To begin speaking with authority, add deliberate pauses to your sentences.
For short sentences, add one pause at the halfway point. For longer sentences, add two pauses at the 1/3 and 2/3 mark.
If you’re going to tell someone “Back off”, add a pause. Say “Back, off” (notice the comma).
If you’re going to say “Sit down right now”, say “Sit down, right now.”
If you’re going to say “You need to behave and apologize to your sister” you would say “You need to behave, and apologize, to your sister.
Here’s an example of what the pauses sound like. I’m not adding anything else yet, just pauses. So it won’t sound authoritative yet — but we’re getting there.
Try it now. Say those sentences out loud, with pauses and without. Get a feel for when the pauses should naturally appear.
We’re not done yet. Next, we need to add emphasis.
When you are speaking with authority, all of your words should be a little more emphasized. However (and this is key) the last word before a pause should be doubly emphasized. So instead of saying “You need, to sit down” you should say “You need, to sit down.”
Don’t confuse emphasis with anger. Stay calm, and don’t raise your voice. You want to add force to your words, not volume. If you don’t sound in control of yourself, people will not respect you.
Need an example? Here’s a recording of me speaking first without authority, then with authority (proper emphasis and pauses.) Notice how I don’t sound angry or loud — just firm. Also notice how the last word before each pause gets extra emphasis.
Make sure that you are also going down in pitch on this final word, rather than up in pitch. If you go up in pitch, it will sound like a question, and you don’t want that.
Here’s another example, first of me moving my pitch up at the end of the sentence, and a second with the pitch moved down. Notice how when the pitch moves up, it makes me sound more whiny and questioning.
Speaking With Confidence
Of course, you only want to speak with authority when you actually have authority. If you start ordering your friends around, you will soon find yourself without friends. (However, note that if anyone — even a friend — is not respecting your boundaries, you should use a tone of authority to tell them to back off.)
Fortunately, it’s easy to use this tone to signal confidence instead of authority. Just reduce the intensity about 50%. In other words, keep the pauses, but make your emphasis about 50% lighter.
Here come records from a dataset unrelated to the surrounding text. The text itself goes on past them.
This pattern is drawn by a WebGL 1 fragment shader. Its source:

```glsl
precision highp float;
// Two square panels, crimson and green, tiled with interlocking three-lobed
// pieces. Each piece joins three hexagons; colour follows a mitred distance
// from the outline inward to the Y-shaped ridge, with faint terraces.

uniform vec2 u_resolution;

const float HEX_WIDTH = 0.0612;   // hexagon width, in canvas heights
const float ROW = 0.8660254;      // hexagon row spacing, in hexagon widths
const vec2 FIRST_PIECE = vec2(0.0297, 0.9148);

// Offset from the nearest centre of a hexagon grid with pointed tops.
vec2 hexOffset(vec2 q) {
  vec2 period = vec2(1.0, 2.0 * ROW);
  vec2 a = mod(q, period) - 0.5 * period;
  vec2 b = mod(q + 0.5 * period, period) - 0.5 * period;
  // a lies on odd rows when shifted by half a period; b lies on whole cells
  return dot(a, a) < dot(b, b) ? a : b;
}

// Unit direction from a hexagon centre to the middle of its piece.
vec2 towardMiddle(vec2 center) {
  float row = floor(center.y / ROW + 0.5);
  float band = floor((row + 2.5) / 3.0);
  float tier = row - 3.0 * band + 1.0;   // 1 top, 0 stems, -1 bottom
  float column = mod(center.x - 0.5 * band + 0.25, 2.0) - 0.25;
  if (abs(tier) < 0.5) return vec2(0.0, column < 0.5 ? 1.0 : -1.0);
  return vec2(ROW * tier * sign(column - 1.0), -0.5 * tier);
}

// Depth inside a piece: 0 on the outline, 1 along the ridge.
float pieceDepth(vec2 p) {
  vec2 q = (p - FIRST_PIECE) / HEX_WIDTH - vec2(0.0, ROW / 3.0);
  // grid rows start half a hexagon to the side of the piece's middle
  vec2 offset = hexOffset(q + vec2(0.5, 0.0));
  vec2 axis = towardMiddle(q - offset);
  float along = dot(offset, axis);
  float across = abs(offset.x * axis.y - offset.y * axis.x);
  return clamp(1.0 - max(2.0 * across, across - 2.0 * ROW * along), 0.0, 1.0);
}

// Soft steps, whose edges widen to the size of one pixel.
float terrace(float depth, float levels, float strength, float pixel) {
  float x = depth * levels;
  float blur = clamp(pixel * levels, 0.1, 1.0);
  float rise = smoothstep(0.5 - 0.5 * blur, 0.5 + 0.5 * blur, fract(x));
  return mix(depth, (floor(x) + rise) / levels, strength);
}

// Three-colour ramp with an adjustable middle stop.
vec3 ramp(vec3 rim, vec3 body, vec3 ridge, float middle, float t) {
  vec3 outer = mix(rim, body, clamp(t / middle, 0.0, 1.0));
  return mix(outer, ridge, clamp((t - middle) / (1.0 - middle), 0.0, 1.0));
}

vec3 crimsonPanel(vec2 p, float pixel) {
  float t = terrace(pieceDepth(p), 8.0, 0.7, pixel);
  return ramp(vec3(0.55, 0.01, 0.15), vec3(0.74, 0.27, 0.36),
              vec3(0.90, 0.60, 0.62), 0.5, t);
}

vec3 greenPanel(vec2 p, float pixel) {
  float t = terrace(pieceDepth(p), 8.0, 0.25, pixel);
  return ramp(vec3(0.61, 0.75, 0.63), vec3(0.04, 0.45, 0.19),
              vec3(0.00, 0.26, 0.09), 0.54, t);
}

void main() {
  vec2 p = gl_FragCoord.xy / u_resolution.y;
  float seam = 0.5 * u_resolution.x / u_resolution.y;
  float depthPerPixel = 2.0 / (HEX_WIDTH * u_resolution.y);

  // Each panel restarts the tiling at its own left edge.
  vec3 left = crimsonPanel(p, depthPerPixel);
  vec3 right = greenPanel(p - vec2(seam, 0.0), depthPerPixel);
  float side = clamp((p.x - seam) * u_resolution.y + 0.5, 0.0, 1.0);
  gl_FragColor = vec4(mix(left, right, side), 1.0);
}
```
You’ll want to practice this a little until it sounds natural. I recommend recording your voice and listening to yourself to see how you sound. With a bit of practice, you’ll find it easy to switch between a tone of authority and a tone of confidence.
Here’s an example of me speaking without confidence, and then with friendly confidence (but not authority). You should be able to hear slight emphasis, but not as much as when I was speaking with authority.
Confidence And Authority In Everyday Life
There you have it!
You now know how to speak with authority, and with confidence.
Practice makes perfect, of course, so spend some time in front of a recorder until you feel sure that you are able to create the correct pauses and emphasis. If you have a friend or family member that you trust, you might even want to practice with them.
But however you practice, over time you’ll become more and more able to speak with authority and confidence. Your tone will tell others that you expect respect — and you’ll receive more respect as a result.
It’s as simple as that.